Story and photos Mark Muller

There are not many sheep and cattle studs that can boast guest quarters quite like those found on Burrawang West Station. Laying some 70 kilometres west of Parkes in the Central West of New South Wales, Burrawang once sprawled across more than 210,000 hectares and boasted one of the State’s largest woolsheds. Today, at 4800ha, it is a more modest affair, running a herd of 1000 Angus-Shorthorn cross cattle and a burgeoning white Dorper stud geared towards fat lamb production. Bill Royal, a man of unaffected humour and charm, has been involved in the station side of things at Burrawang for more than 30 years and exudes an earthy pleasure in the quality of the stock and the pasture improvement he has overseen in that time. “It makes you feel good just to look at ‘em,” he says.
There is nothing modest, however, about the less traditional aspect of the Burrawang operation. Back in the early 1990s the property was bought by Japanese construction giant, the Kajima Corporation. Company owner Dr Kajima wanted a luxury bush retreat for his executives and engaged a top Australian architectural firm to design it, taking styling cues from Australia’s colonial past. The results are luxuriously impressive. There are four lodges, which together contain 12 suites, and a central homestead with formal dining room, lounge, billiards room and bar. The attention to detail is notable, from the fittings and fixtures to the eclectic and beautiful art collection spread throughout. It’s understated and tasteful. Throw in tennis courts, a 20-metre pool and a sauna, and you’re starting to get the full picture.
For the better part of a decade a select group of very lucky Japanese executives were the beneficiaries of Kajima’s largesse, but with a downturn in the economy, he sold out in 2000 and canny Australian Graham Pickles and his wife Jana stepped in. Now Burrawang West is open to the public, with rates starting at $770 per person, per night.
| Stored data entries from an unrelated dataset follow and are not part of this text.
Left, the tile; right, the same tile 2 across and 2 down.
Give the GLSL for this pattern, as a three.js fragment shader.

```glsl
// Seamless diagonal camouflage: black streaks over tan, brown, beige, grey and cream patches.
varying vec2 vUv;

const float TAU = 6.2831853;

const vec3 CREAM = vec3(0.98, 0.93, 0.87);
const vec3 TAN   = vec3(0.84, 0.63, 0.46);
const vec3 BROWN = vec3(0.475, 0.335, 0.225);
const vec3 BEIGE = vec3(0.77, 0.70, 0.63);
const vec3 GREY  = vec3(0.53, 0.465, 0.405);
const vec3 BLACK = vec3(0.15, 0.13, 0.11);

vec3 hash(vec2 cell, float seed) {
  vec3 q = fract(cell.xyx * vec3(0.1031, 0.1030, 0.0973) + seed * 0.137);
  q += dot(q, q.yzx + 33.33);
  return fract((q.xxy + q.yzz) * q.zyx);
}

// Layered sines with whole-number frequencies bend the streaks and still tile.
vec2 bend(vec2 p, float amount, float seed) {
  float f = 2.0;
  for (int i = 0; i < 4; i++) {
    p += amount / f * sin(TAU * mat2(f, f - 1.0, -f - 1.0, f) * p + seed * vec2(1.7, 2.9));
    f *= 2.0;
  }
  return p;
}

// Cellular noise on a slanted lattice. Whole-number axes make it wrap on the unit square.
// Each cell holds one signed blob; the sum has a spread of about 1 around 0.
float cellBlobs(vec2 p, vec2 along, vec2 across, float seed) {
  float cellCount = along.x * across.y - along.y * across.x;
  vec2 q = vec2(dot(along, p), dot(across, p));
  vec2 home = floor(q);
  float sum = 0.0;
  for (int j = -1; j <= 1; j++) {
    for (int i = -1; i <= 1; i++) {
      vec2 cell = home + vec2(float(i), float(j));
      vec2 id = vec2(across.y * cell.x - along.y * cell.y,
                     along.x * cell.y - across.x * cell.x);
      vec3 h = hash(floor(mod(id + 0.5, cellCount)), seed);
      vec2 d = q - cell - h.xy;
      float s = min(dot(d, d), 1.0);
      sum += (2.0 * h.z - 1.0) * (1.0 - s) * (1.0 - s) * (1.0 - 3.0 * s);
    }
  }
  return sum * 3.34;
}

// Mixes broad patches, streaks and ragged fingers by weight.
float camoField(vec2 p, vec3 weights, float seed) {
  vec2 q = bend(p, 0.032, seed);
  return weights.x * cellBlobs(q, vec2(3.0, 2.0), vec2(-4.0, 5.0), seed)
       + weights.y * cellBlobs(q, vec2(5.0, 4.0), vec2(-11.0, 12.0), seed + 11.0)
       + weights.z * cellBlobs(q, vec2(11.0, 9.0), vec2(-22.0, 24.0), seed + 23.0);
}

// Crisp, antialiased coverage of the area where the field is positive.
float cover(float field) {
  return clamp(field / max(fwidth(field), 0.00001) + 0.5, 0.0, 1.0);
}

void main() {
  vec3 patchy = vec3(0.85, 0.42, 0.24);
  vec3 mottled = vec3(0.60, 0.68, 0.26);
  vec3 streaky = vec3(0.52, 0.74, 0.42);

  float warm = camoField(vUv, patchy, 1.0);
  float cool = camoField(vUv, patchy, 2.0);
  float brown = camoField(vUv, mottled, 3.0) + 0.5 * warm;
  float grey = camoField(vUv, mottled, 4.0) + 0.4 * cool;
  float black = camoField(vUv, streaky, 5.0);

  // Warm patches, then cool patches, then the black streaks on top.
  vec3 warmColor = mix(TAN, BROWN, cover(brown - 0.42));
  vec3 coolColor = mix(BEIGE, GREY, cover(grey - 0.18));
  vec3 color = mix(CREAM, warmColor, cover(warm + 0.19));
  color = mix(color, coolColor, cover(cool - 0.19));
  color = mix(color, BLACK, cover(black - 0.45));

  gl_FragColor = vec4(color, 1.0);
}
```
Graham is working hard on both sides of the operation, and regards each to be as important as the other, although at this stage the cattle and sheep are doing their fair share to support the tourism business. “The ideal is that half of the income will come from agriculture and half from tourism,” he explains. “It’ll take time, but the opportunity is here to build on what we’ve got and craft something really special.”
Working towards that goal from the resort side are new managers Doug and Stefanie Loeb - they were appointed in December 2006 - and their offsiders Chris Hemphill and Lyndall Fisher. Doug’s an excellent chef with experience in management at some of the top hotels in Sydney and Stefanie is an architect, who’s loving playing host. Both are German speakers, which will be an advantage with at least some of the station’s international visitors. “We’re getting more and more people from the US and Europe,” Graham says. “People are just loving having a real Australian outback experience in luxury.”
Burrawang has become popular with corporate groups, which value its combination of ‘isolation’ (there’s no mobile signal) with luxury and accessibility (it’s a relatively short flight from Sydney, 435km to the east). “We’ve found that the corporate market has done the Hunter Valley, the Southern Highlands and the Blue Mountains and now they want something different,” he says.
Central to the way things are run is the close relationship between the pastoral and tourism sides of the enterprise. Guests can tour the property and share in the good work being done, including the establishment of a new 110ha wildlife sanctuary along the property’s Goobang Creek. You can tell everyone pretty much gets on well, and that relaxed friendliness is as much a part of the sense of luxury surrounding the place as are the fixtures and fittings.

This story excerpt is from Issue #52

Outback Magazine: Apr/May 2007